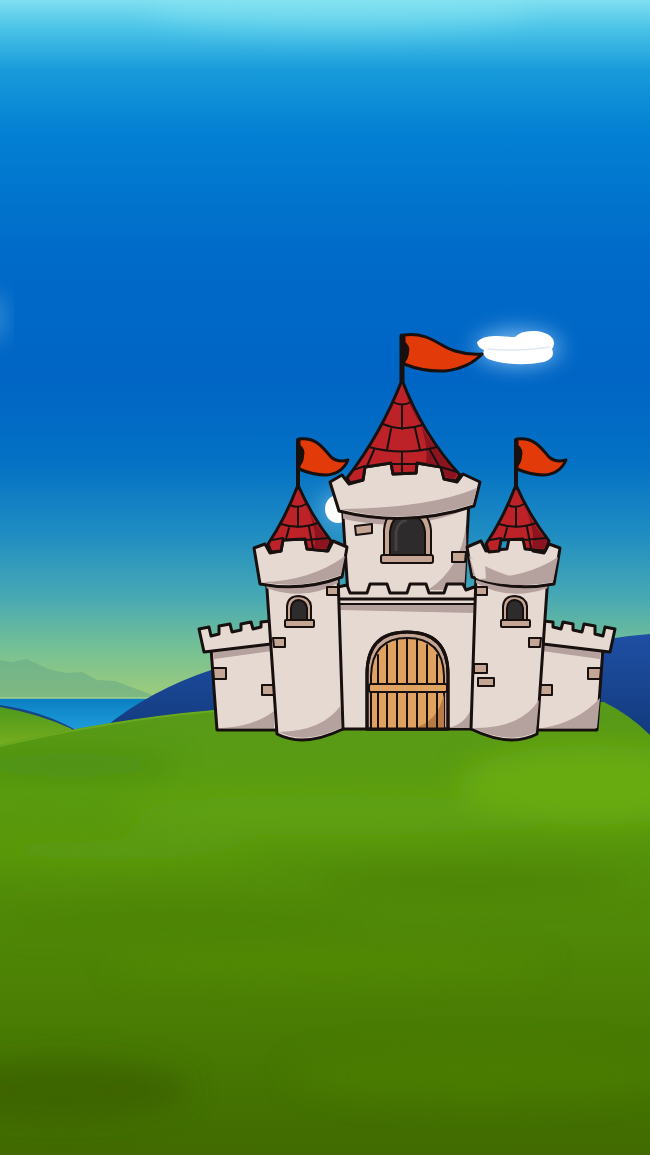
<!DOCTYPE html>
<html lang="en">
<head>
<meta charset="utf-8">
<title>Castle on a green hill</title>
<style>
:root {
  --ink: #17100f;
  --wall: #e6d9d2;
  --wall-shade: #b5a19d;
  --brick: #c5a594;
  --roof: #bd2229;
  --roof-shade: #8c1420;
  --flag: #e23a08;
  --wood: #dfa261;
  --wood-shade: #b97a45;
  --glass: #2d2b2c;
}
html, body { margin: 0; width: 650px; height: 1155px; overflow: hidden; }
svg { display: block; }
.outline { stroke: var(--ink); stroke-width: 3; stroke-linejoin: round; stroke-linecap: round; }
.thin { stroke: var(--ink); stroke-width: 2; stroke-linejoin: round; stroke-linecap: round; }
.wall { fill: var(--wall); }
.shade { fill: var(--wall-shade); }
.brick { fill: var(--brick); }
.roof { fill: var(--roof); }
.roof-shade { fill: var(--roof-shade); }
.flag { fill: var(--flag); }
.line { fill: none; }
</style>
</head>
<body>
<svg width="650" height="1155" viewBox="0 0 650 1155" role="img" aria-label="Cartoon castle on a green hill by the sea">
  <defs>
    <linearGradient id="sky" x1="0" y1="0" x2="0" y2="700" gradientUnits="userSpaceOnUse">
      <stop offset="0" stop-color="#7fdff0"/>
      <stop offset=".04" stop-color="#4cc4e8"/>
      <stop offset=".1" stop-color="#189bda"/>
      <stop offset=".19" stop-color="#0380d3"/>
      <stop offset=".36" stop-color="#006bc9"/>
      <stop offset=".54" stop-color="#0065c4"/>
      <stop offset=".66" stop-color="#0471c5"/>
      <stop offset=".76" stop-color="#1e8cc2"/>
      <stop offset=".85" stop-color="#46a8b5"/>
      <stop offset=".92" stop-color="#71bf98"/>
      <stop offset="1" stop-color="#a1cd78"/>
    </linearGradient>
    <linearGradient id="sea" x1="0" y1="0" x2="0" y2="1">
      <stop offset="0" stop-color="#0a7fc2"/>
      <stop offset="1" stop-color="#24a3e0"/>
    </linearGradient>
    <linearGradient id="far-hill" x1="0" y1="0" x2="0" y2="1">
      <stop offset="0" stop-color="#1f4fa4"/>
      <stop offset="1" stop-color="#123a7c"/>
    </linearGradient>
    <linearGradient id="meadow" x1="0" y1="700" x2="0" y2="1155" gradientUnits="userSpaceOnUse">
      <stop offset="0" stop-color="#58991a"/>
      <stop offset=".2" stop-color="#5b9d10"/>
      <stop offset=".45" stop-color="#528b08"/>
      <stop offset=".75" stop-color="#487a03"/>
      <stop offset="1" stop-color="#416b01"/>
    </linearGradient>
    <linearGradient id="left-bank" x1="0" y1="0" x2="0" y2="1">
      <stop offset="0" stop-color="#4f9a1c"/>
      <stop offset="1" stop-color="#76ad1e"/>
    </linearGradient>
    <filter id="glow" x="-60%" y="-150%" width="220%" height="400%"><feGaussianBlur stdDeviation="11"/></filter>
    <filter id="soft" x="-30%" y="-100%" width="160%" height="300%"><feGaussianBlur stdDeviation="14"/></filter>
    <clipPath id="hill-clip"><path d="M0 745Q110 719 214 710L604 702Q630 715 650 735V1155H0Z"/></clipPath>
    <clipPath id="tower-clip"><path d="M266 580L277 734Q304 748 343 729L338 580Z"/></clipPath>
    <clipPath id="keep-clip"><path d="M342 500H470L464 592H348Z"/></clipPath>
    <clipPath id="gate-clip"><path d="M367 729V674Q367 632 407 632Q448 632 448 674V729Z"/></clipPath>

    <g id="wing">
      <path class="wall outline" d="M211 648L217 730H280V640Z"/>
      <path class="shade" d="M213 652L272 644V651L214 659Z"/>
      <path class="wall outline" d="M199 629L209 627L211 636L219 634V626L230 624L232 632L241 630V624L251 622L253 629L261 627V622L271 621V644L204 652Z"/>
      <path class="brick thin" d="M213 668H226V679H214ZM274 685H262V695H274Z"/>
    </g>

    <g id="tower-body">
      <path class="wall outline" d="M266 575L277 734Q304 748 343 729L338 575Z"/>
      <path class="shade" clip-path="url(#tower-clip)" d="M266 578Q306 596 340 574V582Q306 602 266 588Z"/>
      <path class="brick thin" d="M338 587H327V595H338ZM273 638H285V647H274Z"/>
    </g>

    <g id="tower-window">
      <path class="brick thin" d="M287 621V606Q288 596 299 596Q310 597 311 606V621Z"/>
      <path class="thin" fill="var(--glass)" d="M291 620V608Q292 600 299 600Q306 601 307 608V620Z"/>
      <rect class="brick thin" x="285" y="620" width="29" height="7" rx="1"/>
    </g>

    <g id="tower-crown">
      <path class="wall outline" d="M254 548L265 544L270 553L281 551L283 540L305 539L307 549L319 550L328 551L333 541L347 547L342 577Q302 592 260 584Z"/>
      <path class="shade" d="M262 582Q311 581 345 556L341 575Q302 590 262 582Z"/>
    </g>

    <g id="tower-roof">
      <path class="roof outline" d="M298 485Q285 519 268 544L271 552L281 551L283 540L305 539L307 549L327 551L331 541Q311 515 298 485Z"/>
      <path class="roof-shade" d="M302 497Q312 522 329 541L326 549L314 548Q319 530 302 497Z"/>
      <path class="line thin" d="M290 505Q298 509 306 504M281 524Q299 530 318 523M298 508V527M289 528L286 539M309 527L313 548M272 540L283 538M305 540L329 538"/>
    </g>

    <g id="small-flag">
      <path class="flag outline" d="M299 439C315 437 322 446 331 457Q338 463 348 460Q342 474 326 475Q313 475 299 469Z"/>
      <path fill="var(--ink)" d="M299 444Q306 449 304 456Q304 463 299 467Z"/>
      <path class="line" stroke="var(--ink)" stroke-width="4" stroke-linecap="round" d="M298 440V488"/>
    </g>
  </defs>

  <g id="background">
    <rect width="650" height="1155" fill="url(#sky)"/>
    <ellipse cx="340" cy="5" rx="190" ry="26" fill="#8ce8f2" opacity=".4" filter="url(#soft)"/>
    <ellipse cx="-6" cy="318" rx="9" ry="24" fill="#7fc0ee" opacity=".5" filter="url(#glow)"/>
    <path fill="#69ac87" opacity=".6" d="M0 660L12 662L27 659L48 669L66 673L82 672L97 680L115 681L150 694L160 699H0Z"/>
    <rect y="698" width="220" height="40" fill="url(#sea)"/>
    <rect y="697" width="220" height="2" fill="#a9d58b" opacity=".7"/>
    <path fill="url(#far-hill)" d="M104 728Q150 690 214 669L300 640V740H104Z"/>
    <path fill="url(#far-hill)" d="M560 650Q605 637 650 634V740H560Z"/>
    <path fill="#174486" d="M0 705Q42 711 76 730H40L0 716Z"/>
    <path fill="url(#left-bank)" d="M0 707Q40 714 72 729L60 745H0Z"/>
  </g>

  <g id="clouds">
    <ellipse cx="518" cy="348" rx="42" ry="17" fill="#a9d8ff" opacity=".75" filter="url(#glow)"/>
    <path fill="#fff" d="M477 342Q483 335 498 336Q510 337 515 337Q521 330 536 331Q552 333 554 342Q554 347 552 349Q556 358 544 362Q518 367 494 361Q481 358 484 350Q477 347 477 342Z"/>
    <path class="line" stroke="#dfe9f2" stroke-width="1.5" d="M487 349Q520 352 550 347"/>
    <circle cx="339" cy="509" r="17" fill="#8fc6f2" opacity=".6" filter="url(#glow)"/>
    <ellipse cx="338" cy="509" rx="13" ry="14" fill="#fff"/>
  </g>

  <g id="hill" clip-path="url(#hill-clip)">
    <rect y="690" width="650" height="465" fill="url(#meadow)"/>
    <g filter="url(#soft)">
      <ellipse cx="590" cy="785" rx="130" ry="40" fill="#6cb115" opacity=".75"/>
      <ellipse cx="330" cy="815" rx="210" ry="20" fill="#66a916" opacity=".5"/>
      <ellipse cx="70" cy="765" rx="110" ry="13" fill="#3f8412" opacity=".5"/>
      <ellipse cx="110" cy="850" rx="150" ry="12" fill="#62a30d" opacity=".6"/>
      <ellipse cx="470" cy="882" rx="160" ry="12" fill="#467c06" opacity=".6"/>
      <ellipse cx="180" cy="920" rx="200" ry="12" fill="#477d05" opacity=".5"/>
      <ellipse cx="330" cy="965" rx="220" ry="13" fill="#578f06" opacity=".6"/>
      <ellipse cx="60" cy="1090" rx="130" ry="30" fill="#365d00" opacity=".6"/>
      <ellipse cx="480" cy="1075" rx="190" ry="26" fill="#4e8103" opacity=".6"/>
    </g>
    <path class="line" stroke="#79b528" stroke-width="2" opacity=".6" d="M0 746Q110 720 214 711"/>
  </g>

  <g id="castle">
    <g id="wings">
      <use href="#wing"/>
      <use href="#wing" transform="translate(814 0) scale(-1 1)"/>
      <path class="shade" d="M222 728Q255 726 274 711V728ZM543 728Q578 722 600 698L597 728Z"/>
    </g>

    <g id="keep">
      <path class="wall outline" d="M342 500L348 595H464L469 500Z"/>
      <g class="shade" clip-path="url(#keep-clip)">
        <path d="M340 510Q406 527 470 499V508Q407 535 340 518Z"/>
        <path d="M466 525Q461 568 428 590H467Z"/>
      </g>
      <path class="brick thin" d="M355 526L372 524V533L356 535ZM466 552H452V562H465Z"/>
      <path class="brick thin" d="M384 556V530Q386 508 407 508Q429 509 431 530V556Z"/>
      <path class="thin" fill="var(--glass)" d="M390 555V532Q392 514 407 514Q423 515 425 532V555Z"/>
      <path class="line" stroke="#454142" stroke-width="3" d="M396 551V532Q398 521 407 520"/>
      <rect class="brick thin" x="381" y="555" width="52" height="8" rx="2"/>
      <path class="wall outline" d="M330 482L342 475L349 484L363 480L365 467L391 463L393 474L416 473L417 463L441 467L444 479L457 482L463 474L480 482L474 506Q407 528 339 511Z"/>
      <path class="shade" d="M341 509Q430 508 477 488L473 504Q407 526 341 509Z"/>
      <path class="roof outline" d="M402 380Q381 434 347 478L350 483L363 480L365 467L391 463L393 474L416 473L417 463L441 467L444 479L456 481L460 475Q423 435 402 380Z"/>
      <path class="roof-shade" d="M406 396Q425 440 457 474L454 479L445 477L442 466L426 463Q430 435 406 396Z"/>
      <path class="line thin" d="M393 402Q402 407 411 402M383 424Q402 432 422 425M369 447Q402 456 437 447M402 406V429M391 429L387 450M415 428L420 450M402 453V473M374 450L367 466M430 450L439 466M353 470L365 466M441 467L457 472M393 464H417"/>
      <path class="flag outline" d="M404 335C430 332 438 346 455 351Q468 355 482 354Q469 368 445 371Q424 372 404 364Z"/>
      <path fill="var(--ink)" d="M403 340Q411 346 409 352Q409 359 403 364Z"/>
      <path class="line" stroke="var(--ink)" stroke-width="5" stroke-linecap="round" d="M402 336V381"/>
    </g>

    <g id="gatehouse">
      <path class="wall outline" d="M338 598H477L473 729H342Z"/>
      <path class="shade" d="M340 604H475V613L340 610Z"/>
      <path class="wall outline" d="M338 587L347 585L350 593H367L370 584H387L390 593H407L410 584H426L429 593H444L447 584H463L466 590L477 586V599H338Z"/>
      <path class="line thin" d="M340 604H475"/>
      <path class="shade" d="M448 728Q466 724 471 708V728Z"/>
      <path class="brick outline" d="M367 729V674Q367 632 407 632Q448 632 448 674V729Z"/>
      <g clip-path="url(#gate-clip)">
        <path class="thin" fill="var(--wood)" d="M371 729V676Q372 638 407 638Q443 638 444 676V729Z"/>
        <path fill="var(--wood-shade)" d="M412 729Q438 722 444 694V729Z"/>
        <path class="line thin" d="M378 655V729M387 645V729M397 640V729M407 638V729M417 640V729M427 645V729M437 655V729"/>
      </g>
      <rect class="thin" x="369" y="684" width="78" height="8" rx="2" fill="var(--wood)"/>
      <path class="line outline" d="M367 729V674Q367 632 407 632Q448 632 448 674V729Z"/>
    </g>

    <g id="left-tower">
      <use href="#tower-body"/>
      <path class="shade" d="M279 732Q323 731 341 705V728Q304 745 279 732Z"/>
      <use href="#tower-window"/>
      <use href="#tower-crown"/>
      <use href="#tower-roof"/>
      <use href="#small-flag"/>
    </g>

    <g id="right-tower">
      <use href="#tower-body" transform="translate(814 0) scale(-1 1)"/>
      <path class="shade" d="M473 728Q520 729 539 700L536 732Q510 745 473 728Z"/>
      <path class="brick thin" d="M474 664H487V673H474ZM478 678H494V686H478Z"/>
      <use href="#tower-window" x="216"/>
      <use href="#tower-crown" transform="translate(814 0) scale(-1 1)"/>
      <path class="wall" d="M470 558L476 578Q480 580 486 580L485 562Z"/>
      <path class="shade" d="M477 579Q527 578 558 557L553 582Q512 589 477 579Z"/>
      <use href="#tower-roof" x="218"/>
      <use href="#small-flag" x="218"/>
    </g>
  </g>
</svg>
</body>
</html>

· · ·

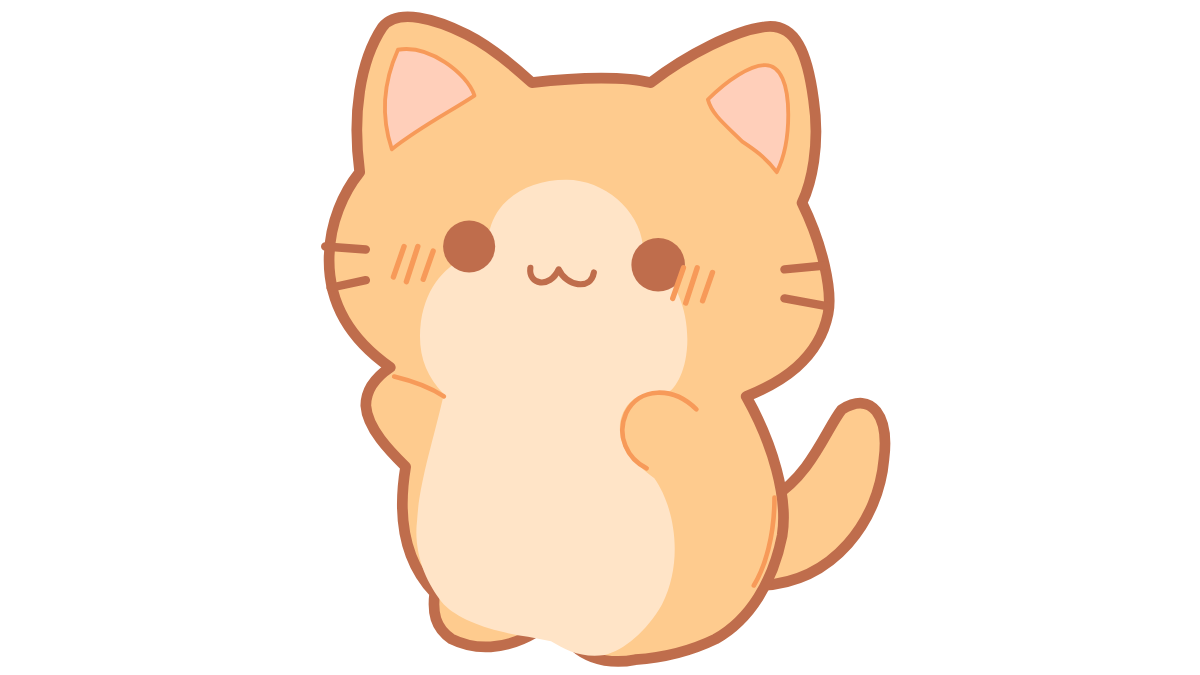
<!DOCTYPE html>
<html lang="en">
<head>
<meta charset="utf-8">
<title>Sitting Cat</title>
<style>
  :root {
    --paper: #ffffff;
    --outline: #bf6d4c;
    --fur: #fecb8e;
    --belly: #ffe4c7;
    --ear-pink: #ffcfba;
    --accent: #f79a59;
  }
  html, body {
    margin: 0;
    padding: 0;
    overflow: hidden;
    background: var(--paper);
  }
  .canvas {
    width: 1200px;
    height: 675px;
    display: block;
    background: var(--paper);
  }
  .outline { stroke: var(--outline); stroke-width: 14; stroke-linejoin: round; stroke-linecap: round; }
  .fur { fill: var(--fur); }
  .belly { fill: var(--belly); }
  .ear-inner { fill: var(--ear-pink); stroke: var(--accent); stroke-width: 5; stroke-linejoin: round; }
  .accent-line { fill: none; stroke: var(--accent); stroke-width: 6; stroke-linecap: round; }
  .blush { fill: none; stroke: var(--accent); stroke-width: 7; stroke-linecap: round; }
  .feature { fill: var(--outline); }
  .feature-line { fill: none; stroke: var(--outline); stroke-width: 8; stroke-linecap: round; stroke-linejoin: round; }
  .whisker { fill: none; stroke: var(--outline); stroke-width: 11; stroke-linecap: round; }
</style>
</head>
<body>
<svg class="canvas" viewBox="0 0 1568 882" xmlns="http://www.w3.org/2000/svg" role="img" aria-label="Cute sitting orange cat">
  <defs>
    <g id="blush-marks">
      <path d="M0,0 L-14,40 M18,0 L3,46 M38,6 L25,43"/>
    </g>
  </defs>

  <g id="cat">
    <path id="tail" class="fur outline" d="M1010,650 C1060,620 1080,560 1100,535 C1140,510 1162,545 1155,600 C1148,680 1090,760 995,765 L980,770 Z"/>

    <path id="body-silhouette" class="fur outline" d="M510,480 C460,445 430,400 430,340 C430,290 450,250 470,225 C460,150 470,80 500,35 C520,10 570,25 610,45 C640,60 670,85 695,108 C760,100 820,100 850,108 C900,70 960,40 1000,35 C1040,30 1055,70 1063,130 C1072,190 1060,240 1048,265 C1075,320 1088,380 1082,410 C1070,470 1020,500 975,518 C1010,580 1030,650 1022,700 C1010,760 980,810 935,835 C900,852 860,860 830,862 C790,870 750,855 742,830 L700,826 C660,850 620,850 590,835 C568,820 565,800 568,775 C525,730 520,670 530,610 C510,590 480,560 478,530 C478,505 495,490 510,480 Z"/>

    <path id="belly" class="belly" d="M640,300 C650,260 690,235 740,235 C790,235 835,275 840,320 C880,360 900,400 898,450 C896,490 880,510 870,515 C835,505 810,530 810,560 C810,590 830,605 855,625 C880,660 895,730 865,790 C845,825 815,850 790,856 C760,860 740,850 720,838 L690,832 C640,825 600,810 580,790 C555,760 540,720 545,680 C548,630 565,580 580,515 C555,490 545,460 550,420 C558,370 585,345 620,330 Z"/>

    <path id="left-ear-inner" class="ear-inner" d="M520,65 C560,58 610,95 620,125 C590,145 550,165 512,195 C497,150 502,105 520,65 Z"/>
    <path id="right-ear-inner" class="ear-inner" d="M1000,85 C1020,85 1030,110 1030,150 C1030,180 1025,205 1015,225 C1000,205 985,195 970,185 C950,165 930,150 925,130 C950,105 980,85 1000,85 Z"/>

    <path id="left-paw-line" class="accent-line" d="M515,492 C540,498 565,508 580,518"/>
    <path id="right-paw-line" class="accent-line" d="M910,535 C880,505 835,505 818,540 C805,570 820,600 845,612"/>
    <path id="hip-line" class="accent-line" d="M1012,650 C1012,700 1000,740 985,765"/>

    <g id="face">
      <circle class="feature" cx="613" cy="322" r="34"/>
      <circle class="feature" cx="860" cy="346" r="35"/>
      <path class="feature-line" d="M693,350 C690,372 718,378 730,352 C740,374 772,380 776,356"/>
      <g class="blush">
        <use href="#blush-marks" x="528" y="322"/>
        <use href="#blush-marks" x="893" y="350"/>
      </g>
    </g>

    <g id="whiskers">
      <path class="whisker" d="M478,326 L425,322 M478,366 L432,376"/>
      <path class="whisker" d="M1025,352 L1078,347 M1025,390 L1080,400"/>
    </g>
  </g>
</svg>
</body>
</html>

· · ·

◆ What is required:
Keep both end lines and retype everything in the records above from the line containing "380Q381 434 347" through the line containing "396Q425 440 457", exactly, with nothing else.

◆ Finished exercise:
      <path class="roof outline" d="M402 380Q381 434 347 478L350 483L363 480L365 467L391 463L393 474L416 473L417 463L441 467L444 479L456 481L460 475Q423 435 402 380Z"/>
      <path class="roof-shade" d="M406 396Q425 440 457 474L454 479L445 477L442 466L426 463Q430 435 406 396Z"/>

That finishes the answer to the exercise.